In the financial markets, you can have three opinions about price: bullish, bearish, and neutral. No matter the market, volatility, or news cycle, these three biases are the end products of market analysis.
Here’s a brief look at each type of market bias:
- A bullish bias is one that anticipates rising asset prices. If you’re bullish, you want to be long the market.
- A bearish bias is one that anticipates falling asset prices. If you’re bearish, you want to be short the market.
- A neutral bias is noncommittal. If you’re neutral, you don’t want to be long or short the market.
Let’s learn more about how you can use stock option trading strategies to cash in on your bullish and bearish market biases.
Bullish Stock Options Strategies
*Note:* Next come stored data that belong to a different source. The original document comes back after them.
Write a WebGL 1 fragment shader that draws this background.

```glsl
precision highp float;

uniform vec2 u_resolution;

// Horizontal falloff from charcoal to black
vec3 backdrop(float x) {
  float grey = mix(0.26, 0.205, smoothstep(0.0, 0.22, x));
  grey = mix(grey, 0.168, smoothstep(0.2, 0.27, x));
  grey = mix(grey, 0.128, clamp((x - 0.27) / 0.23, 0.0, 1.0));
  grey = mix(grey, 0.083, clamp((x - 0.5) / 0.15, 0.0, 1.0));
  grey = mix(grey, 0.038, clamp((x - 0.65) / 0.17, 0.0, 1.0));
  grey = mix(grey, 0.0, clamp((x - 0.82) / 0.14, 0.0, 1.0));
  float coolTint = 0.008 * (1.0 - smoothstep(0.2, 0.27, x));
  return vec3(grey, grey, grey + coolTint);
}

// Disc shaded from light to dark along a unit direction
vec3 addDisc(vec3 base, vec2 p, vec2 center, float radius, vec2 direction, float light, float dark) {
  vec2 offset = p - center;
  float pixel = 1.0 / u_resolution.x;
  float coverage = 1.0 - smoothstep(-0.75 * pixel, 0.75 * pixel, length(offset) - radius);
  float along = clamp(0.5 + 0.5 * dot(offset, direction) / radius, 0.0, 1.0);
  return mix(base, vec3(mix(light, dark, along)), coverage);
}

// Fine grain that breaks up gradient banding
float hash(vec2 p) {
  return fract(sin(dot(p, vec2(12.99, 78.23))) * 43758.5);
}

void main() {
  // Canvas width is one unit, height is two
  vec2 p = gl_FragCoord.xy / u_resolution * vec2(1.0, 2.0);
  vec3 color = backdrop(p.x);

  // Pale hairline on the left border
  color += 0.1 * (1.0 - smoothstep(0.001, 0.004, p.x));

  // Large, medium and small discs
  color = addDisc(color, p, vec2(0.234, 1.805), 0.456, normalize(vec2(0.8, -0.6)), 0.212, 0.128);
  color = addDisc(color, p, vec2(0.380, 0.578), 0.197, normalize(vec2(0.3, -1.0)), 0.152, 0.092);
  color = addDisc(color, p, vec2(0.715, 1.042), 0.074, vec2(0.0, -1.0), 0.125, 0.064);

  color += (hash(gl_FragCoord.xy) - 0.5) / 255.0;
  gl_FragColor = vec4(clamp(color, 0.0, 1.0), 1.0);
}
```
A stock option is a contract that gives the holder the right, but not the obligation, to buy (call) or sell (put) shares of stock at a specified strike price at some point in the future. Typically, a stock option contract is worth 100 shares.
Each option contract binds two parties: the holder and the writer. The holder pays a premium for call and put contracts; the writer receives the premium for honoring the option contract’s terms.
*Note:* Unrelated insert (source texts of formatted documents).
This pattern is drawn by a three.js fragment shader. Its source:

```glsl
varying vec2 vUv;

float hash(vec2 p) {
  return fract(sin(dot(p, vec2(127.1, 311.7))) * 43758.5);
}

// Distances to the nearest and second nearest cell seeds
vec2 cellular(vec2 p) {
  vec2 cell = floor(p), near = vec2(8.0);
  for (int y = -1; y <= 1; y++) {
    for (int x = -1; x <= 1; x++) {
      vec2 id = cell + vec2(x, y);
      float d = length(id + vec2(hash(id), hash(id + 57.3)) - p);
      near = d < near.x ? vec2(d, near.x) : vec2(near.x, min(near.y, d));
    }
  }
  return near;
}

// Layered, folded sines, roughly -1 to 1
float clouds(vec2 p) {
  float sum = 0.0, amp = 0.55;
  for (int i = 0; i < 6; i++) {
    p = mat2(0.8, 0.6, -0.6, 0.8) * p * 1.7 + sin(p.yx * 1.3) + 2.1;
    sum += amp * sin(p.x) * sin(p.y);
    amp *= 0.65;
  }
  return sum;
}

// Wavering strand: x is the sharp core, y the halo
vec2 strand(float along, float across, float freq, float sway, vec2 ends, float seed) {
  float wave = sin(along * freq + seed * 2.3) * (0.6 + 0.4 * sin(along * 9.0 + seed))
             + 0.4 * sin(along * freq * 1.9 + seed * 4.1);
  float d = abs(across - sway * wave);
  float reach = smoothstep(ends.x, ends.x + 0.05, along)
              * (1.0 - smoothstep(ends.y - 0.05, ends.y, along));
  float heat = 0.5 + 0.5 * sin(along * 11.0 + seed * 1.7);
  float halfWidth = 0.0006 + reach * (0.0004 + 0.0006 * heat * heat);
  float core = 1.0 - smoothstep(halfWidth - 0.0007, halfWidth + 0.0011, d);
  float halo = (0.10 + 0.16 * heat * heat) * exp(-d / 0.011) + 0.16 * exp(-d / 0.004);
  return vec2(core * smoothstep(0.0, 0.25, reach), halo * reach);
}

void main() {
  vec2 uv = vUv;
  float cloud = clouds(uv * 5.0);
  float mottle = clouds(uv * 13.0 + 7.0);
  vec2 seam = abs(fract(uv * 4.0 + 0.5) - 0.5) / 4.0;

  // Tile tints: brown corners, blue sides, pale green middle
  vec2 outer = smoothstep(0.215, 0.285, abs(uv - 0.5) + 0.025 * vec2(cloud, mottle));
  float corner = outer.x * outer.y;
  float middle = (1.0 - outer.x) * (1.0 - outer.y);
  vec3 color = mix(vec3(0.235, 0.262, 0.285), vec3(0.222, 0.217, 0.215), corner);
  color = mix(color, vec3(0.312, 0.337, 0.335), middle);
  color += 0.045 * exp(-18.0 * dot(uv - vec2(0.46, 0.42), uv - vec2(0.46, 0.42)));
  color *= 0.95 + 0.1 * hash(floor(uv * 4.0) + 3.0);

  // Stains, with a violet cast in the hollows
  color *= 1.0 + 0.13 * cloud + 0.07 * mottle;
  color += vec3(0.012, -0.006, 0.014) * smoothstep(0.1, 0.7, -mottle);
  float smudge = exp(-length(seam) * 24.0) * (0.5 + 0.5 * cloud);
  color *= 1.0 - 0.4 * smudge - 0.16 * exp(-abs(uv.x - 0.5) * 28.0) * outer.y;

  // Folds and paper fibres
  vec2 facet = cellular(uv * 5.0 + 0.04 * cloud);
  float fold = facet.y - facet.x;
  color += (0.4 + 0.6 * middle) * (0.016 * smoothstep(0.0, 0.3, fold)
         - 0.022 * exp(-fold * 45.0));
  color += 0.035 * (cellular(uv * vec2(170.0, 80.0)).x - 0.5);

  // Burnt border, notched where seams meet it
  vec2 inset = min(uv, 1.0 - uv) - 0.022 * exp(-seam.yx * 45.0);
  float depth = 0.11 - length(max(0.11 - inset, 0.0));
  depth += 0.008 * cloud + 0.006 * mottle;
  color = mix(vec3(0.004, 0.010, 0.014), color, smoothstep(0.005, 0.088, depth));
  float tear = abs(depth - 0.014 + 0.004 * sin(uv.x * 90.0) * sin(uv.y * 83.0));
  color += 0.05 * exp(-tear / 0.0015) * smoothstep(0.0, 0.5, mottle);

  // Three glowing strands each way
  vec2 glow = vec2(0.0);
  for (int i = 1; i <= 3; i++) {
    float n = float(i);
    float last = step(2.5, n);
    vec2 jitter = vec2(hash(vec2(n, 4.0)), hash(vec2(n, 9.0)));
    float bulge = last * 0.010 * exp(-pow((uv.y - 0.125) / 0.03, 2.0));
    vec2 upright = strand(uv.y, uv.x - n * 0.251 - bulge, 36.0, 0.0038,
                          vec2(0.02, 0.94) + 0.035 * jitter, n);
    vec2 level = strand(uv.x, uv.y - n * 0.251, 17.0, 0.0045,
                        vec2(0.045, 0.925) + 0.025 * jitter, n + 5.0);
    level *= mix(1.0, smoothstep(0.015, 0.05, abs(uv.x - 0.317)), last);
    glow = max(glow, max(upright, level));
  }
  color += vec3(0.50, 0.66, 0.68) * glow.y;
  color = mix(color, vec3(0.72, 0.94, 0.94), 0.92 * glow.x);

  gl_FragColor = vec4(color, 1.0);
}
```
Two basic ways bullish shares traders can secure long-side market exposure via options is through buying calls or writing puts.
Basic bullish stock option trading strategies involve buying calls. When you buy a call, you secure the right to buy shares of stock at a specific strike price in the future. If price rises above strike at contract expiry, you make a profit. Profits are potentially unlimited.
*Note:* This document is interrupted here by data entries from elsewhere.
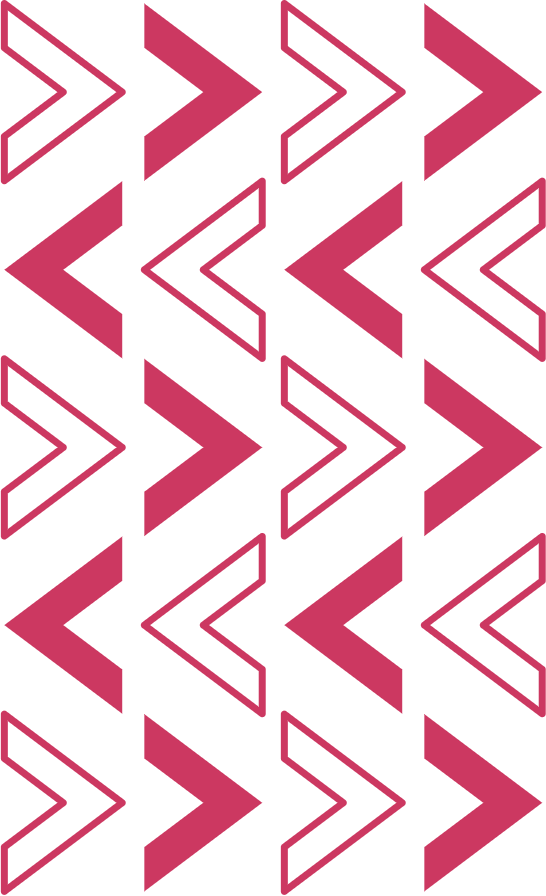
A Shadertoy shader for this pattern:

```glsl
// Crimson chevrons on white: rows alternate direction, cells alternate solid and outlined.

// Lengths are in column pitches; the canvas is COLUMNS_WIDE pitches across.
const float COLUMNS_WIDE = 3.9;
const float ROW_PITCH = 1.269;
const float LAST_ROW = 4.0;
const vec2 FIRST_CENTER = vec2(0.452, 0.658);
const vec2 HALF_SIZE = vec2(0.421, 0.633);
const float STROKE_RADIUS = 0.025;
const vec3 PAPER = vec3(1.0);
const vec3 CRIMSON = vec3(0.80, 0.22, 0.38);

float segmentDistance(vec2 p, vec2 a, vec2 b) {
    vec2 ab = b - a;
    return length(p - a - ab * clamp(dot(p - a, ab) / dot(ab, ab), 0.0, 1.0));
}

// Signed distance to a chevron pointing right, notched to its center.
float chevronDistance(vec2 p, vec2 halfSize) {
    p.y = abs(p.y);
    vec2 outerEnd = vec2(-halfSize.x, halfSize.y);
    vec2 innerEnd = vec2(-halfSize.x, 0.5 * halfSize.y);
    float d = segmentDistance(p, outerEnd, vec2(halfSize.x, 0.0));
    d = min(d, segmentDistance(p, innerEnd, vec2(0.0)));
    d = min(d, segmentDistance(p, outerEnd, innerEnd));

    // Shearing by the arm slope turns the arm into a vertical band.
    float band = p.x + p.y * 2.0 * halfSize.x / halfSize.y;
    bool inside = p.x > -halfSize.x && band > 0.0 && band < halfSize.x;
    return inside ? -d : d;
}

float coverage(float d, float pixel) {
    return clamp(0.5 - d / pixel, 0.0, 1.0);
}

// Ink of the chevron in one grid cell.
float cellInk(vec2 p, vec2 cell, float pixel) {
    vec2 local = p - FIRST_CENTER - cell * vec2(1.0, ROW_PITCH);
    if (mod(cell.y, 2.0) > 0.5) local.x = -local.x;
    float d = chevronDistance(local, HALF_SIZE);
    bool solid = mod(cell.x + cell.y, 2.0) > 0.5;
    return coverage(solid ? d : abs(d) - STROKE_RADIUS, pixel);
}

void mainImage(out vec4 fragColor, in vec2 fragCoord) {
    // Rows are counted downward from the top edge.
    float pixel = COLUMNS_WIDE / iResolution.x;
    vec2 p = vec2(fragCoord.x, iResolution.y - fragCoord.y) * pixel;
    vec2 cell = floor((p - FIRST_CENTER) / vec2(1.0, ROW_PITCH) + 0.5);

    // Strokes reach past their row, so neighbouring rows are drawn too.
    float ink = 0.0;
    for (float offset = -1.0; offset <= 1.0; offset++) {
        float row = clamp(cell.y + offset, 0.0, LAST_ROW);
        ink = max(ink, cellInk(p, vec2(cell.x, row), pixel));
    }
    fragColor = vec4(mix(PAPER, CRIMSON, ink), 1.0);
}
```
When you write a put option, you assume the liability of market movements beneath strike in return for a premium. As long as a stock’s price remains above strike, the put option expires worthless, and the writer makes a profit. Be aware that options writers assume unlimited risk.
The functionality of options gives traders a collection of alternatives when securing long-side market exposure. Buying calls and writing puts are two of the most common bullish stock options trading strategies.
Bearish Stock Options Strategies
If you harbor a bearish bias toward equities sectors or an individual stock, options give you the opportunity to profit from falling prices. Two of the most popular are writing calls and buying puts.
Here’s a brief look at the functionality of each:
By buying a put contract, you secure the right to sell a block of shares at a strike price at some future point in time. If prices fall beneath strike, the trade is profitable. Put buyers enjoy potentially unlimited profit potential: As prices fall, gains increase.
When you write a call contract, you agree to buy a block of shares at a strike price at some future point in time. As long as price remains beneath strike, the contract expires worthless, and the writer holds on to the premium. However, the risk exposure is unlimited because the writer is liable for all price rallies above strike.
Buying puts and writing calls are popular bearish stock options trading strategies. Each offers the trader short-side market exposure and a chance at profiting from falling prices.
Want to Learn More About Stock Options Trading Strategies?
The four strategies above are only the tip of the iceberg. There are many more, all with a unique approach to capitalizing on equities market volatility. No matter if you’re bearish or bullish small-caps or techs, there’s a stock option that’s right up your alley.
To learn more stock options trading strategies, check out the free StoneX course “Options Strategies.” There, you’ll find in-depth tutorials teaching the ins and outs of covered calls, married puts, bull call spreads, and bear call spreads. Before you buy or sell another share of stock, be sure to enroll in “Options Strategies.”